Establishment and characterization of patient-derived xenografts as paraclinical models for head and neck cancer
We investigated whether head and neck squamous cell carcinoma (HNSCC) patient-derived xenografts (PDXs) reaffirm patient responses to anti-cancer therapeutics. Tumors from HNSCC patients were transplanted into immunodeficient mice and propagated via subsequent implantation. We evaluated established PDXs by histology, genomic profiling, and in vivo anti-cancer efficacy testing to confirm them as the authentic in vivo platform. From 62 HNSCCs, 15 (24%) PDXs were established. The primary cancer

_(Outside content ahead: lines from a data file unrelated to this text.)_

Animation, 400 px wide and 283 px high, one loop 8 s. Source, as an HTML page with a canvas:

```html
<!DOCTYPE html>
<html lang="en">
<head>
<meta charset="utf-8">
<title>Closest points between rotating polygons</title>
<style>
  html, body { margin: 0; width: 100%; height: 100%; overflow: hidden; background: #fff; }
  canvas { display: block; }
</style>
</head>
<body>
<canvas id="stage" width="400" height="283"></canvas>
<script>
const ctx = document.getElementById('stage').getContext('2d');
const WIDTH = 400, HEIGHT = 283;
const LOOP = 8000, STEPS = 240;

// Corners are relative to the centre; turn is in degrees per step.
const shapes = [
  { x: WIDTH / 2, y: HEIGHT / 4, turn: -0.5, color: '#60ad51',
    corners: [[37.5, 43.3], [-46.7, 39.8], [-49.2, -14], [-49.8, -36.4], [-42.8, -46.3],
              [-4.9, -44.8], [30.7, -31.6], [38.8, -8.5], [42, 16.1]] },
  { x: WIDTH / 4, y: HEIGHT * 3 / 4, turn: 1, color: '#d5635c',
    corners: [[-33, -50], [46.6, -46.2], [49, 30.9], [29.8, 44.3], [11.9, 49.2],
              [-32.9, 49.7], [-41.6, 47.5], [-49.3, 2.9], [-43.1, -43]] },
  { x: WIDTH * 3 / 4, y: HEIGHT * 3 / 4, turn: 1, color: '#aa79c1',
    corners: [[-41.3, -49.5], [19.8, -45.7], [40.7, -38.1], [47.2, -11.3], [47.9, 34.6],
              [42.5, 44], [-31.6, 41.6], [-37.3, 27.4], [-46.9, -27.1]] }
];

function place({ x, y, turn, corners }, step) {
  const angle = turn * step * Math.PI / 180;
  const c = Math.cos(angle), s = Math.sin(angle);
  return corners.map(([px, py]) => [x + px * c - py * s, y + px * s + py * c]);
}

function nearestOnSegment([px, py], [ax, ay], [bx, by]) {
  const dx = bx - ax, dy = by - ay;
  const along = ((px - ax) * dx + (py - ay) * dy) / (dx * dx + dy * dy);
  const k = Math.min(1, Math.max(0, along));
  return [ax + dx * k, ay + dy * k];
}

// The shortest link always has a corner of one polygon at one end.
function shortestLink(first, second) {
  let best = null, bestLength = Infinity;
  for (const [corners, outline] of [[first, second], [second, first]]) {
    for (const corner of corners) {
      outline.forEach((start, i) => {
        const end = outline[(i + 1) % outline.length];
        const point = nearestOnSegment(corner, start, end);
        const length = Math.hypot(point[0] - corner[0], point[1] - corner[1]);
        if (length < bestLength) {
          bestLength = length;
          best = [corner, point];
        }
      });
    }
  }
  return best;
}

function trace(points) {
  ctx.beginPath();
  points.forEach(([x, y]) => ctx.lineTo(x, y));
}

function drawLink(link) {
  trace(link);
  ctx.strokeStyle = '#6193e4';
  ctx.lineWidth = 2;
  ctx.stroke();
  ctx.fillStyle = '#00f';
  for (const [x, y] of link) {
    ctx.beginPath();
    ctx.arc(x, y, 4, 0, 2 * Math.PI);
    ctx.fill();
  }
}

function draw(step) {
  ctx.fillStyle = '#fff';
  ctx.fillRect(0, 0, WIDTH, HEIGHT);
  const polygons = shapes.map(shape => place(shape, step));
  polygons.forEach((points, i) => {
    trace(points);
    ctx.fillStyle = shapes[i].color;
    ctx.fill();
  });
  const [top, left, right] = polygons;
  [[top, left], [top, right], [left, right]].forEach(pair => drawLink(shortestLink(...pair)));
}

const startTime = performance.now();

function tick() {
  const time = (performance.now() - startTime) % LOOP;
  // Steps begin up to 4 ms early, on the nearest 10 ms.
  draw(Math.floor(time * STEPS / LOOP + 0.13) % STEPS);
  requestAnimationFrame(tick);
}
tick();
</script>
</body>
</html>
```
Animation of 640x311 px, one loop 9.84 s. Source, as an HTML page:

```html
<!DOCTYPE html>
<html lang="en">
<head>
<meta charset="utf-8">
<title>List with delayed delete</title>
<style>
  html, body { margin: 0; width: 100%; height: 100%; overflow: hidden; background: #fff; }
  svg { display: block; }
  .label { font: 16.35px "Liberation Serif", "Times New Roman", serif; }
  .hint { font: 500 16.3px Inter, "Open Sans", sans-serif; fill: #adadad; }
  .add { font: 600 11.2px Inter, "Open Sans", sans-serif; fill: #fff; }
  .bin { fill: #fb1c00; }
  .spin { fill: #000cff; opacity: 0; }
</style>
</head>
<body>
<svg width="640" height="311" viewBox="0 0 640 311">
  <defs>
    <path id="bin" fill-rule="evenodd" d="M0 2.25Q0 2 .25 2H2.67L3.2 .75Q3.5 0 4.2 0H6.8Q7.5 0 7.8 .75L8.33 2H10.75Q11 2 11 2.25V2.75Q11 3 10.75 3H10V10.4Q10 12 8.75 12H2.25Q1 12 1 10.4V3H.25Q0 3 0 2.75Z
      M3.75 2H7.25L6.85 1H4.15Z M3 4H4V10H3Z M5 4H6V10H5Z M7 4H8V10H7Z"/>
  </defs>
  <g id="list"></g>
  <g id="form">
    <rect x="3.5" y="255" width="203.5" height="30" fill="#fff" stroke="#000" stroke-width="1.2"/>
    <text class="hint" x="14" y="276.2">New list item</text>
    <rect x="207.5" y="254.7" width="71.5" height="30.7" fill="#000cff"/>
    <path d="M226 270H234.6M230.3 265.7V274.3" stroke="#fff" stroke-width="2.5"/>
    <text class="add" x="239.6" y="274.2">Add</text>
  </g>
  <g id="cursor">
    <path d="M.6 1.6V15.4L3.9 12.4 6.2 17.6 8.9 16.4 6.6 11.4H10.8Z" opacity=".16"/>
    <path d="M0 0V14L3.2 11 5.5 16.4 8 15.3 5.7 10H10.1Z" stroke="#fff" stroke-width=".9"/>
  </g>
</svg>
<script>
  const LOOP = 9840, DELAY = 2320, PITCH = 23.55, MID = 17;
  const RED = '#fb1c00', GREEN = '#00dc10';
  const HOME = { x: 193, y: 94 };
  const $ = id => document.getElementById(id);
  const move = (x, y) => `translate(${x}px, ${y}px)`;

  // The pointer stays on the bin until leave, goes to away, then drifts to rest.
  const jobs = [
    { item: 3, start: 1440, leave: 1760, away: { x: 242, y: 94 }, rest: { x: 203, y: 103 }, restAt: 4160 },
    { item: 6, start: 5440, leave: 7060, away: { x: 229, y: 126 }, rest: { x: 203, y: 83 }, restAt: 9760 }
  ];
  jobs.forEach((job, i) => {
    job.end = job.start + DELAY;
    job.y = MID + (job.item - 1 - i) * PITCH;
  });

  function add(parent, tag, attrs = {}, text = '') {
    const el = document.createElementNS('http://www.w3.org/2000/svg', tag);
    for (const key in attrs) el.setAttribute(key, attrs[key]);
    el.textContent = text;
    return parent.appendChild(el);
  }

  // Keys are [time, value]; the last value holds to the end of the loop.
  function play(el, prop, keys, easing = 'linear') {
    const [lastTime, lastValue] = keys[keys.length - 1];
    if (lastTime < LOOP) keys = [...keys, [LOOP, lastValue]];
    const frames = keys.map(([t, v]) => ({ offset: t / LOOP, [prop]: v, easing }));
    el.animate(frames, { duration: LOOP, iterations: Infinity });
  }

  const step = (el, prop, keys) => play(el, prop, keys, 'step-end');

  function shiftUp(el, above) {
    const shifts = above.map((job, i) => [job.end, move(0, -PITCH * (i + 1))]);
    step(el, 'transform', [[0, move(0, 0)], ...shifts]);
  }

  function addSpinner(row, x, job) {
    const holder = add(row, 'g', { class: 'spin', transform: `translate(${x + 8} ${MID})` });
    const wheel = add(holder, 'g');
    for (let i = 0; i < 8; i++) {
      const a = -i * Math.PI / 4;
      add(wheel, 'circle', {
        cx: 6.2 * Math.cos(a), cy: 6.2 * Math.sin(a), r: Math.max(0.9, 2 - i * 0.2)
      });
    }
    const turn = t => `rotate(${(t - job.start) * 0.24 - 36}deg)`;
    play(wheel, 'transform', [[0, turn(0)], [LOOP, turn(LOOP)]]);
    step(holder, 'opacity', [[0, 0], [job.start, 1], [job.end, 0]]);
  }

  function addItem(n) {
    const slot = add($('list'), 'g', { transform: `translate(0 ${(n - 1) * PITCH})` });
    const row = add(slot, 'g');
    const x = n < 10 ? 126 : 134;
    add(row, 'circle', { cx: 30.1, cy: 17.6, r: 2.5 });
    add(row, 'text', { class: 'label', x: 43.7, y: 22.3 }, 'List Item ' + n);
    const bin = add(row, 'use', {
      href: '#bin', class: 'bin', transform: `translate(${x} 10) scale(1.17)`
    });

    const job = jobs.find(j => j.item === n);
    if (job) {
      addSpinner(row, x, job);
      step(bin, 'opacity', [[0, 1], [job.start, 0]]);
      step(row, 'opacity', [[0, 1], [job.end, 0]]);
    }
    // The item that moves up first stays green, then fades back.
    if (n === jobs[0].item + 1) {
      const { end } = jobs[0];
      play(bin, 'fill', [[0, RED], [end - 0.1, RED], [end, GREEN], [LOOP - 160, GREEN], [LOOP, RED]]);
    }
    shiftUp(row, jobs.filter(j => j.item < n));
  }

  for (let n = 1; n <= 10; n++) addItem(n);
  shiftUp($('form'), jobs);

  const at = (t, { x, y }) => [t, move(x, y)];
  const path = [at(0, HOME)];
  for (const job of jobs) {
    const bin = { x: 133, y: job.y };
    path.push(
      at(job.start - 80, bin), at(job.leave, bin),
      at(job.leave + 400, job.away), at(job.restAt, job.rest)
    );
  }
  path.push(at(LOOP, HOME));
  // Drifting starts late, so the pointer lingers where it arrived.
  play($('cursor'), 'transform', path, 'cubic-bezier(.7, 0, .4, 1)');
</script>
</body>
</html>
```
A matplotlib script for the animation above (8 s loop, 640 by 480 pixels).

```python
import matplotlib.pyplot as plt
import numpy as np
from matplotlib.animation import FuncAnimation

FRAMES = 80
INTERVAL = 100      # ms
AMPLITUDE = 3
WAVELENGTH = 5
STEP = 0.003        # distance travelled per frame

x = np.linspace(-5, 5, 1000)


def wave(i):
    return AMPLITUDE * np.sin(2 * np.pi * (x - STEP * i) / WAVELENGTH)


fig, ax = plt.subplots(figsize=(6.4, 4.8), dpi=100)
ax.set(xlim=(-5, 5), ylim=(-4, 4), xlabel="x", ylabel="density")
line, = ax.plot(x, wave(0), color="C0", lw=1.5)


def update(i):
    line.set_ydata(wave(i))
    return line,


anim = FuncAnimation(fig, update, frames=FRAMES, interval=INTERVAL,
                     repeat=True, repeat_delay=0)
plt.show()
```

... e primary cancer types were tongue (8), oropharynx (3), hypopharynx (1), ethmoid sinus cancer (1), supraglottic cancer (1), and parotid gland (1); six PDXs (40%) were established from biopsy specimens from advanced HNSCC. PDXs mostly retained donor characteristics and remained stable across passages. PIK3CA (H1047R), HRAS (G12D), and TP53 mutations (H193R, I195T, R248W, R273H, E298X) and EGFR, CCND1, MYC, and PIK3CA amplifications were identified. Using the acquisition method, biopsy showed a significantly higher engraftment rate when compared with that of surgical resection (100% [6/6] vs. 16.1% [9/56], P < 0.001). Specimens obtained from metastatic sites showed a significantly higher engraftment rate than did those from primary sites (100% [9/9] vs. 11.3% [6/53], P < 0.001). Three PDX models from HPV-positive tumors were established, as compared to 12 from HPV-negative (15.8% [3/19] and 27.9% [12/43] respectively, P = 0.311), suggesting that HPV positivity tends to show a low engraftment rate. Drug responses in PDX recapitulated the clinical responses of the matching patients with pan-HER inhibitors and pan-PI3K inhibitor. Genetically and clinically annotated HNSCC PDXs could be useful preclinical tools for evaluating biomarkers, therapeutic targets, and new drug discovery.